Afghanistan’s media landscape under the Taliban

The Taliban takeover offers no respite to vulnerable Afghan communities, especially considering the group’s dubious credibility to uphold recent public statements claiming that they’ve changed. Journalists, news reporters, and other contributors to the country’s once-vibrant media landscape—a highly visible achievement of the past twenty years—must now brace for potential Taliban retribution, with minimal help from the international community and no idea of what’s to come. In particular, women journalists are in grave peril, with thousands destroying their identities and going into hiding, plagued with the uncertainty of what Taliban rule means for their careers, livelihoods, rights, and safety. 

In this interview, the Atlantic Council’s South Asia Center and Radio Free Europe/Radio Liberty (RFE/RL) partnered for a discussion on the prospects for Afghanistan’s media sector under renewed Taliban rule. Jamie Fly, president of RFE/RL, as well as moderator Irfan Nooruddin, director of the South Asia Center, led the conversation.

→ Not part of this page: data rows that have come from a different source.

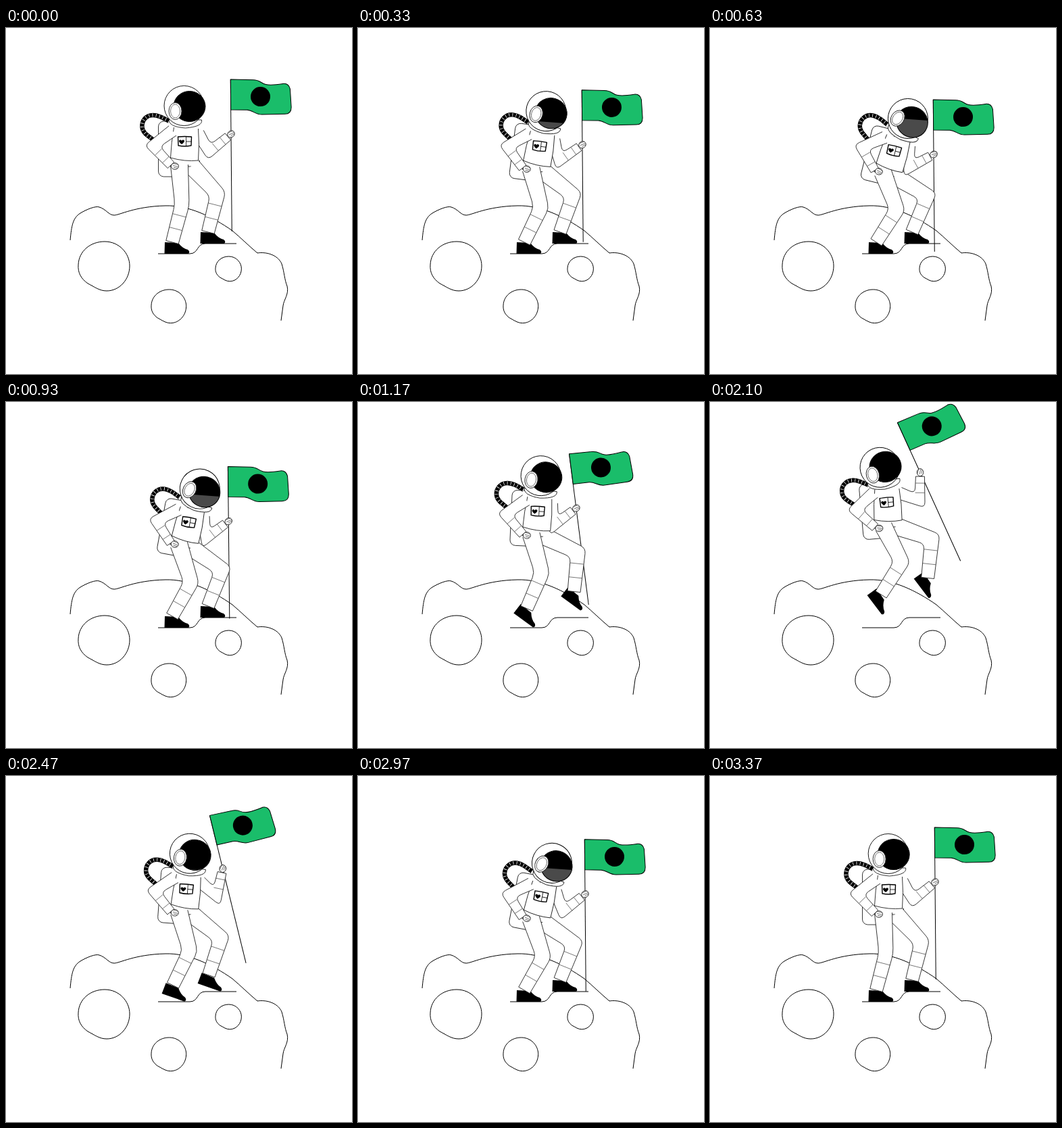
An HTML page that plays this animation: 512x512 px, repeating every 4.03 s.

```html
<!DOCTYPE html>
<html lang="en">
<head>
<meta charset="utf-8">
<title>Moon hop</title>
<style>
html, body { margin: 0; width: 100%; height: 100%; overflow: hidden; background: #fff; }
svg { display: block; width: 100vw; height: 100vh; }
path, circle, ellipse, line, rect { stroke-linejoin: round; }
.ink { fill: none; stroke: #000; stroke-width: 1; }
.suit { fill: #fff; stroke: #222; stroke-width: .9; }
.thin { fill: none; stroke: #555; stroke-width: .8; }
</style>
</head>
<body>
<svg viewBox="0 0 512 512">
  <defs>
    <clipPath id="visor"><ellipse cx="8" cy="1" rx="23.5" ry="22.5"/></clipPath>
    <!-- origin at the tip of the sole -->
    <path id="boot" d="M-36 -17L-36.5 0H-1Q2 -3 -2 -6Q-10 -8 -16 -16Z"/>
    <path id="tube" d="M23 -8C12 -14 6 -17 -1 -17C-12 -17 -18 -8 -17 1C-16 10 -7 14 0 20"/>
    <path id="crater" vector-effect="non-scaling-stroke" d="M0 34C1 14 18 0 39 0C61 0 76 18 76 36C76 56 61 73 42 73C31 73 24 67 14 62C4 55 -1 46 0 34Z"/>
    <g id="fist">
      <ellipse class="suit" rx="5.5" ry="4.8"/>
      <path class="thin" d="M-2 -4Q3 -3 5 -2M-3 -1Q2 0 5 1M-2 2Q2 2 4 3"/>
    </g>
  </defs>

  <g class="ink">
    <path d="M95 314C97 292 99 281 110 274C120 268 133 263 138 265C148 268 152 277 160 277C168 277 190 264 236 263C270 262 305 279 335 300C348 311 360 323 372 333C384 331 402 335 408 349C412 362 412 372 416 382C419 394 411 402 410 411L407 433"/>
    <path d="M225 334H272C285 334 282 319 295 319H341"/>
    <use href="#crater" x="107" y="316"/>
    <use href="#crater" transform="translate(215 387) scale(.68)"/>
    <use href="#crater" transform="translate(310 338) scale(.505)"/>
  </g>

  <g id="pack">
    <rect class="suit" x="-39" y="-56" width="34" height="82" rx="8"/>
    <path class="suit" d="M-21 -3V11H22V2"/>
  </g>
  <g id="hose" fill="none">
    <use href="#tube" stroke="#000" stroke-width="6.5"/>
    <use href="#tube" stroke="#fff" stroke-width="5" stroke-dasharray=".8 4.4"/>
  </g>

  <!-- origin at the grip -->
  <g id="flag">
    <line class="ink" y1="-81" y2="144"/>
    <path transform="translate(0 -81)" d="M0 0L33 1C44 1 44 6 52 8C60 10 72 8 79 7Q86 7 88 15L89.5 42Q89.5 52 80 52L46 52.5C36 52.5 33 46 24 45.5L0 45Z" fill="#1abd6a" stroke="#000"/>
    <circle cx="44" cy="-55" r="14.5"/>
  </g>

  <use id="footR" href="#boot"/>
  <path id="legR" class="suit"/><path id="legRBands" class="thin"/>
  <use id="footL" href="#boot"/>
  <path id="legL" class="suit"/><path id="legLBands" class="thin"/>

  <path id="armR" class="suit"/><path id="armRBands" class="thin"/>
  <use id="handR" href="#fist"/>

  <!-- origin at the waist -->
  <g id="torso">
    <path class="suit" d="M-16 -47Q-20 -25 -21 -2Q0 4 20 2Q22 -22 20 -45"/>
    <g fill="none" stroke="#000" stroke-width="1.4">
      <path d="M-10 -33Q0 -34 10 -33L9.5 -20Q0 -18 -9.5 -20Z"/>
      <path d="M2 -33V-19M2 -26H10" stroke-width=".8"/>
    </g>
    <path d="M-4.5 -22Q-11 -27 -7 -28.5Q-5 -29 -4.5 -27Q-4 -29 -2 -28.5Q2 -27 -4.5 -22Z"/>
  </g>

  <path id="collar" class="suit" d="M-22 20Q-24 31 2 33Q28 31 26 21Z"/>
  <g id="head">
    <circle class="suit" r="29.5" style="stroke:#000"/>
    <g clip-path="url(#visor)">
      <ellipse cx="8" cy="1" rx="23.5" ry="22.5"/>
      <rect id="shade" x="-40" width="80" height="60" fill="#4a4a4a"/>
    </g>
    <ellipse class="ink" cx="8" cy="1" rx="23.5" ry="22.5"/>
    <ellipse class="suit" cx="-13" cy="8" rx="9.5" ry="12.5"/>
    <ellipse class="thin" cx="-13" cy="8" rx="7" ry="10"/>
  </g>

  <path id="armL" class="suit"/><path id="armLBands" class="thin"/>
  <use id="handL" href="#fist"/>
</svg>

<script>
const LOOP = 4030, RAD = Math.PI / 180;
const $ = id => document.getElementById(id);

const ease = (t, a, b) => {
  const s = Math.min(1, Math.max(0, (t - a) / (b - a)));
  return s * s * (3 - 2 * s);
};

// Eased steps from a start value through [from, to, value] moves.
const moves = (t, start, ...steps) =>
  steps.reduce((v, [a, b, end]) => v + (end - v) * ease(t, a, b), start);

const lean = t => moves(t, 0, [0, 640, 14], [690, 1700, -10.5], [1700, 2930, 11], [2950, 3370, 0]);
const tilt = t => moves(t, -.5, [900, 1670, -24.5], [2100, 2900, -.5]);
const gripX = t => moves(t, 333, [0, 640, 331], [760, 1700, 311], [2100, 2970, 336], [2970, 3370, 333]);
const gripY = t => moves(t, 157, [0, 640, 187], [640, 1950, 104], [2080, 2900, 175], [2950, 3370, 157]);
const heel = t => moves(t, 0, [960, 1170, 36], [1170, 1670, 54], [2040, 2760, 0]);
const air = t => moves(t, 0, [1170, 2040, 20], [2040, 2470, 0]);
const stride = t => moves(t, 0, [960, 1170, 1], [2040, 2470, 0]);

const fmt = p => p.map(v => v.toFixed(2)).join(" ");
const mix = (a, b, t) => a.map((v, i) => v + (b[i] - v) * t);
const along = (p, dir, n) => [p[0] + dir[0] * n, p[1] + dir[1] * n];
const turn = ([x, y], deg) => {
  const c = Math.cos(deg * RAD), s = Math.sin(deg * RAD);
  return [x * c - y * s, x * s + y * c];
};
const offset = (o, p, deg) => along(o, turn(p, deg), 1);

function unit(a, b) {
  const x = b[0] - a[0], y = b[1] - a[1], l = Math.hypot(x, y) || 1;
  return [x / l, y / l];
}

const normal = (a, b) => turn(unit(a, b), 90);

// Middle joint of two bones of lengths l1 and l2 between a and c.
function joint(a, c, l1, l2, side) {
  const d = Math.min(Math.hypot(c[0] - a[0], c[1] - a[1]), l1 + l2 - .1);
  const x = (l1 * l1 - l2 * l2 + d * d) / (2 * d);
  const y = Math.sqrt(Math.max(0, l1 * l1 - x * x));
  return along(along(a, unit(a, c), x), normal(a, c), side * y);
}

// Two-bone sleeve a-b-c with half widths w, open at a.
function limb(id, a, b, c, w, bands) {
  const n1 = normal(a, b), n2 = normal(b, c);
  const bend = 1 + n1[0] * n2[0] + n1[1] * n2[1];
  const miter = [(n1[0] + n2[0]) / bend, (n1[1] + n2[1]) / bend];
  const side = s => {
    const A = along(a, n1, s * w[0]);
    const M = along(b, miter, s * w[1]);
    const C = along(c, n2, s * w[2]);
    return [A, along(M, unit(M, A), 8), M, along(M, unit(M, C), 8), C].map(fmt);
  };
  const l = side(1), r = side(-1);
  $(id).setAttribute("d",
    `M${l[0]}L${l[1]}Q${l[2]} ${l[3]}L${l[4]}L${r[4]}L${r[3]}Q${r[2]} ${r[1]}L${r[0]}`);
  $(id + "Bands").setAttribute("d", bands.map(t => {
    const p = mix(b, c, t), h = w[1] + (w[2] - w[1]) * t;
    return `M${fmt(along(p, n2, h))}L${fmt(along(p, n2, -h))}`;
  }).join(""));
}

function place(id, pos, deg) {
  $(id).setAttribute("transform", `translate(${fmt(pos)}) rotate(${deg.toFixed(2)})`);
}

function leg(id, hip, toe, deg, l1, l2) {
  const ankle = offset(toe, [-25, -17], deg);
  place("foot" + id, toe, deg);
  limb("leg" + id, hip, joint(hip, ankle, l1, l2, -1), ankle, [13, 10.5, 9.5], [.28, .64]);
}

function arm(id, shoulder, elbow, wrist) {
  limb("arm" + id, shoulder, elbow, wrist, [9, 7.5, 6.5], [.32, .72]);
}

function draw(t) {
  const rot = lean(t), nod = 2.4 * lean(t - 30), lift = heel(t);
  const waist = [264.5 + rot * .1, 194 + rot * .93 - lift * .24 - air(t) * .1];
  const onBody = (x, y) => offset(waist, [x, y], rot);

  place("torso", waist, rot);
  place("pack", waist, rot);
  place("hose", offset(waist, [-46, -48], rot * 1.4), rot * .85);

  const head = offset(onBody(-1, -50), [0, -29], nod);
  place("head", head, nod);
  place("collar", head, (nod + rot) / 2);
  const shine = 22 - 2.6 * Math.max(0, rot - 4);
  $("shade").setAttribute("transform",
    `translate(8 1) rotate(${(4 - nod).toFixed(2)}) translate(0 ${shine.toFixed(2)})`);

  // Boots roll over their tips, the far one also steps ahead.
  const drift = -.31 * lift, step = stride(t);
  leg("L", onBody(-8, 9), [271 + drift, 334 - air(t)], lift, 59, 57);
  leg("R", onBody(10, 10), [324 + drift + 17 * step, 319 - air(t) - 10 * step], lift, 57, 58);

  const shoulderL = onBody(-18, -42), wristL = onBody(-20.5, 9);
  arm("L", shoulderL, joint(shoulderL, wristL, 37.5, 39.5, 1), wristL);
  place("handL", along(wristL, [6, 1.5], 1), rot);

  const shoulderR = onBody(20, -38), grip = [gripX(t), gripY(t)];
  const elbowR = joint(shoulderR, grip, 32, 41.5, 1), dir = unit(elbowR, grip);
  arm("R", shoulderR, elbowR, along(grip, dir, -6));
  place("handR", grip, Math.atan2(dir[1], dir[0]) / RAD);
  place("flag", grip, tilt(t));
}

function tick() {
  draw(performance.now() % LOOP);
  requestAnimationFrame(tick);
}
tick();
</script>
</body>
</html>
```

The South Asia Center serves as the Atlantic Council’s focal point for work on the region as well as relations between these countries, neighboring regions, Europe, and the United States.

The Institute of Chinese Studies seeks to promote interdisciplinary study and research on China and the rest of East Asia with a focus on expertise in China’s domestic politics, international relations, economy, history, health, education, border studies, language and culture, and on India-China comparative studies. 

The Afro-Sino Centre of International Relations researches China’s engagements with Africa, focusing on key areas of collaboration between the two partners to objectively assess the nature of their relations.

Related Experts: Irfan Nooruddin

Image: Afghan staff of Zan TV station (women's TV) discuss in their newsroom in Kabul, Afghanistan May 8, 2017. Picture taken May 8, 2017. REUTERS/Mohammad Ismail